Installing Dormant Sod

Warm season grasses lose their color and go into a dormant state after several frosts in the fall. Root growth stops when the soil temperature is at approximately 47 degrees Fahrenheit, and does not start again until the soil warms up.

Because well established turf areas are often killed or severely damaged  by extreme cold, neither we or any other reputable sod grower guarantee that our sod will survive the winter. Moisture is a key element to successfully bringing your “unrooted” sod  through a cold winter. 
Nevertheless, we annually ship many truckloads of sod during the fall and winter months which is installed in areas as cold or colder than Asheville, North Carolina. We rarely see any problems, and most of the sod survives about as well as sod being installed during warm weather. 
The advantages to laying sod sod during the fall and winter months are:           
            1. Produces a finished appearance.
            2. Reduces mud, dust and weeds.
            3. Helps control erosion and protects walks, drives and the base of buildings.
            4. Reduces mud and dirt tracked onto the carpets and other floor finishes.
However, care must be taken to assure that the grass will live through the winter and break dormancy or “wake up” and begin growing in the spring.

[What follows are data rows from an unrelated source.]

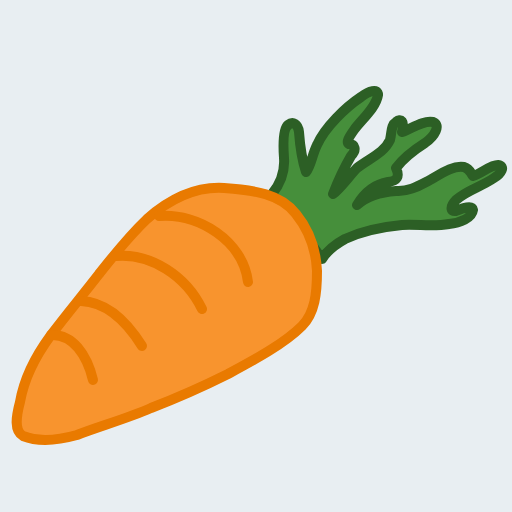
<!DOCTYPE html>
<html lang="en">
<head>
<meta charset="utf-8">
<title>Carrot</title>
<style>
:root {
  --background: #e8eef2;
  --root-fill: #f8942e;
  --root-line: #e97a00;
  --leaf-fill: #468f3b;
  --leaf-line: #2c5f25;
}
html, body { margin: 0; background: var(--background); overflow: hidden; }
.carrot { display: block; width: 512px; height: 512px; }
.carrot path { stroke-linecap: round; stroke-linejoin: round; }
.leaves { fill: var(--leaf-fill); stroke: var(--leaf-line); stroke-width: 10; }
.root { fill: var(--root-fill); stroke: var(--root-line); stroke-width: 10; }
.ridges { fill: none; stroke: var(--root-line); stroke-width: 10; }
</style>
</head>
<body>
<svg class="carrot" viewBox="0 0 512 512" role="img" aria-label="Orange carrot with green leaves">
  <rect width="512" height="512" fill="var(--background)"/>
  <path class="leaves" d="M272 194C281 183 285 172 284 158C283 144 283 129 288 125C293 121 298 124 299 132C300 146 302 160 306 172C311 166 312 155 317 145C325 127 346 107 361 97C369 91 378 88 378 95C376 108 361 120 354 130C349 137 346 142 349 144C355 144 357 150 351 156C344 168 338 181 333 194C341 188 350 175 357 168C370 158 384 153 390 140C392 131 391 125 396 122C401 118 405 121 402 132C411 129 423 120 433 122C441 125 435 136 425 143C414 150 402 160 396 168C400 177 397 181 388 182C376 184 365 192 357 205C367 196 382 192 396 191C409 192 420 185 430 180C442 173 454 165 464 167C470 169 470 172 473 176C481 174 490 165 498 165C506 166 501 174 494 178C481 187 467 190 456 200C450 206 450 212 456 211C463 208 472 205 473 210C472 218 460 223 449 224C433 227 418 224 402 225C381 227 362 231 345 239C334 245 327 251 322 259L294 220Z"/>
  <path class="root" d="M224 188C190 186 164 204 147 219C126 239 112 258 99 274C82 296 66 315 51 335C34 358 24 379 20 402C16 417 14 431 23 436C38 442 59 440 77 435C100 426 126 419 151 408C177 398 204 386 228 374C254 360 284 344 302 326C315 313 317 293 317 271C316 249 309 230 296 214C281 194 254 190 224 188Z"/>
  <g class="ridges">
    <path d="M159 216C199 213 243 241 248 282"/>
    <path d="M116 256C151 253 186 276 202 309"/>
    <path d="M81 301C108 302 127 322 142 346"/>
    <path d="M51 335C73 334 87 355 93 380"/>
  </g>
</svg>
</body>
</html>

Research has shown that several factors are critical to the success of dormant sod installation.  These include:
1. Proper soil preparation, including incorporating a “Starter” fertilizer (5:5:15) into the soil. A loose seedbed is very important especially since several months are likely to pass before before the roots begin to grow.
2. Good sod to soil contact. Rolling or tamping is helpful to insure that the sod is in firm contact with the soil to reduce voids and air spaces which can allow the roots to dry out.
3. Water management.  DORMANT SOD NEEDS WATER TOO! A common misconception is that because the grass is brown it does not need water. This is not true, but because of more frequent rainfall and a lower evaporation rate the need for supplemental irrigation is usually far less in the winter. But one needs to know that cold drying winds can cause desiccation. It is very important that the sod is checked by pulling up the ends and edges to determine that there is adequate moisture on the back of the sod pad as well as in the surface soil underneath.

Remember, even though the grass blades are brown and appear dead, it is still a living plant which must be nurtured and cared for.